#### [Directions]
With the pictures omitted, write out all of the listing exactly.

######

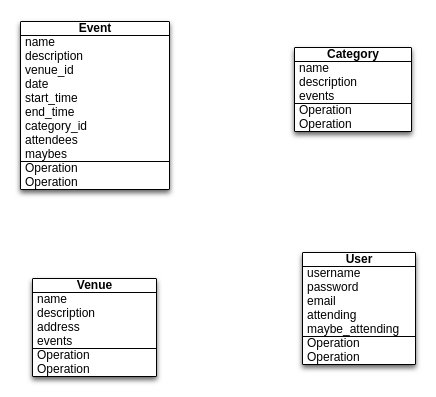
<!DOCTYPE html>
<html lang="en">
<head>
<meta charset="utf-8">
<title>Event class diagram</title>
<style>
:root {
  --paper: #fff;
  --ink: #000;
  --shadow: rgba(0, 0, 0, .62);
  --row: 14px;
}
* { box-sizing: border-box; margin: 0; padding: 0; }
html, body { width: 436px; height: 397px; overflow: hidden; background: var(--paper); }
.diagram {
  position: relative;
  width: 436px;
  height: 397px;
  overflow: hidden;
  color: var(--ink);
  font: 12px/var(--row) "Liberation Sans", Arial, sans-serif;
}
.class {
  position: absolute;
  background: var(--paper);
  border: 1px solid var(--ink);
  border-radius: 1px;
  box-shadow: 0 3px 5px var(--shadow);
}
.class h2 {
  margin-top: -1px;
  font-size: 12px;
  font-weight: 700;
  line-height: var(--row);
  text-align: center;
}
.section { border-top: 1px solid var(--ink); }
.section ul { margin-top: -1px; padding-left: 4px; list-style: none; }
.section li { height: var(--row); white-space: nowrap; }
.event { left: 20px; top: 21px; width: 150px; }
.category { left: 294px; top: 47px; width: 118px; }
.venue { left: 32px; top: 278px; width: 125px; }
.user { left: 302px; top: 252px; width: 114px; }
</style>
</head>
<body>
<main class="diagram">
  <article class="class event">
    <h2>Event</h2>
    <div class="section attributes">
      <ul>
        <li>name</li>
        <li>description</li>
        <li>venue_id</li>
        <li>date</li>
        <li>start_time</li>
        <li>end_time</li>
        <li>category_id</li>
        <li>attendees</li>
        <li>maybes</li>
      </ul>
    </div>
    <div class="section operations">
      <ul>
        <li>Operation</li>
        <li>Operation</li>
      </ul>
    </div>
  </article>

  <article class="class category">
    <h2>Category</h2>
    <div class="section attributes">
      <ul>
        <li>name</li>
        <li>description</li>
        <li>events</li>
      </ul>
    </div>
    <div class="section operations">
      <ul>
        <li>Operation</li>
        <li>Operation</li>
      </ul>
    </div>
  </article>

  <article class="class venue">
    <h2>Venue</h2>
    <div class="section attributes">
      <ul>
        <li>name</li>
        <li>description</li>
        <li>address</li>
        <li>events</li>
      </ul>
    </div>
    <div class="section operations">
      <ul>
        <li>Operation</li>
        <li>Operation</li>
      </ul>
    </div>
  </article>

  <article class="class user">
    <h2>User</h2>
    <div class="section attributes">
      <ul>
        <li>username</li>
        <li>password</li>
        <li>email</li>
        <li>attending</li>
        <li>maybe_attending</li>
      </ul>
    </div>
    <div class="section operations">
      <ul>
        <li>Operation</li>
        <li>Operation</li>
      </ul>
    </div>
  </article>
</main>
</body>
</html>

######

#### [Answer to the problem]
<!DOCTYPE html>
<html lang="en">
<head>
<meta charset="utf-8">
<title>Event class diagram</title>
<style>
:root {
  --paper: #fff;
  --ink: #000;
  --shadow: rgba(0, 0, 0, .62);
  --row: 14px;
}
* { box-sizing: border-box; margin: 0; padding: 0; }
html, body { width: 436px; height: 397px; overflow: hidden; background: var(--paper); }
.diagram {
  position: relative;
  width: 436px;
  height: 397px;
  overflow: hidden;
  color: var(--ink);
  font: 12px/var(--row) "Liberation Sans", Arial, sans-serif;
}
.class {
  position: absolute;
  background: var(--paper);
  border: 1px solid var(--ink);
  border-radius: 1px;
  box-shadow: 0 3px 5px var(--shadow);
}
.class h2 {
  margin-top: -1px;
  font-size: 12px;
  font-weight: 700;
  line-height: var(--row);
  text-align: center;
}
.section { border-top: 1px solid var(--ink); }
.section ul { margin-top: -1px; padding-left: 4px; list-style: none; }
.section li { height: var(--row); white-space: nowrap; }
.event { left: 20px; top: 21px; width: 150px; }
.category { left: 294px; top: 47px; width: 118px; }
.venue { left: 32px; top: 278px; width: 125px; }
.user { left: 302px; top: 252px; width: 114px; }
</style>
</head>
<body>
<main class="diagram">
  <article class="class event">
    <h2>Event</h2>
    <div class="section attributes">
      <ul>
        <li>name</li>
        <li>description</li>
        <li>venue_id</li>
        <li>date</li>
        <li>start_time</li>
        <li>end_time</li>
        <li>category_id</li>
        <li>attendees</li>
        <li>maybes</li>
      </ul>
    </div>
    <div class="section operations">
      <ul>
        <li>Operation</li>
        <li>Operation</li>
      </ul>
    </div>
  </article>

  <article class="class category">
    <h2>Category</h2>
    <div class="section attributes">
      <ul>
        <li>name</li>
        <li>description</li>
        <li>events</li>
      </ul>
    </div>
    <div class="section operations">
      <ul>
        <li>Operation</li>
        <li>Operation</li>
      </ul>
    </div>
  </article>

  <article class="class venue">
    <h2>Venue</h2>
    <div class="section attributes">
      <ul>
        <li>name</li>
        <li>description</li>
        <li>address</li>
        <li>events</li>
      </ul>
    </div>
    <div class="section operations">
      <ul>
        <li>Operation</li>
        <li>Operation</li>
      </ul>
    </div>
  </article>

  <article class="class user">
    <h2>User</h2>
    <div class="section attributes">
      <ul>
        <li>username</li>
        <li>password</li>
        <li>email</li>
        <li>attending</li>
        <li>maybe_attending</li>
      </ul>
    </div>
    <div class="section operations">
      <ul>
        <li>Operation</li>
        <li>Operation</li>
      </ul>
    </div>
  </article>
</main>
</body>
</html>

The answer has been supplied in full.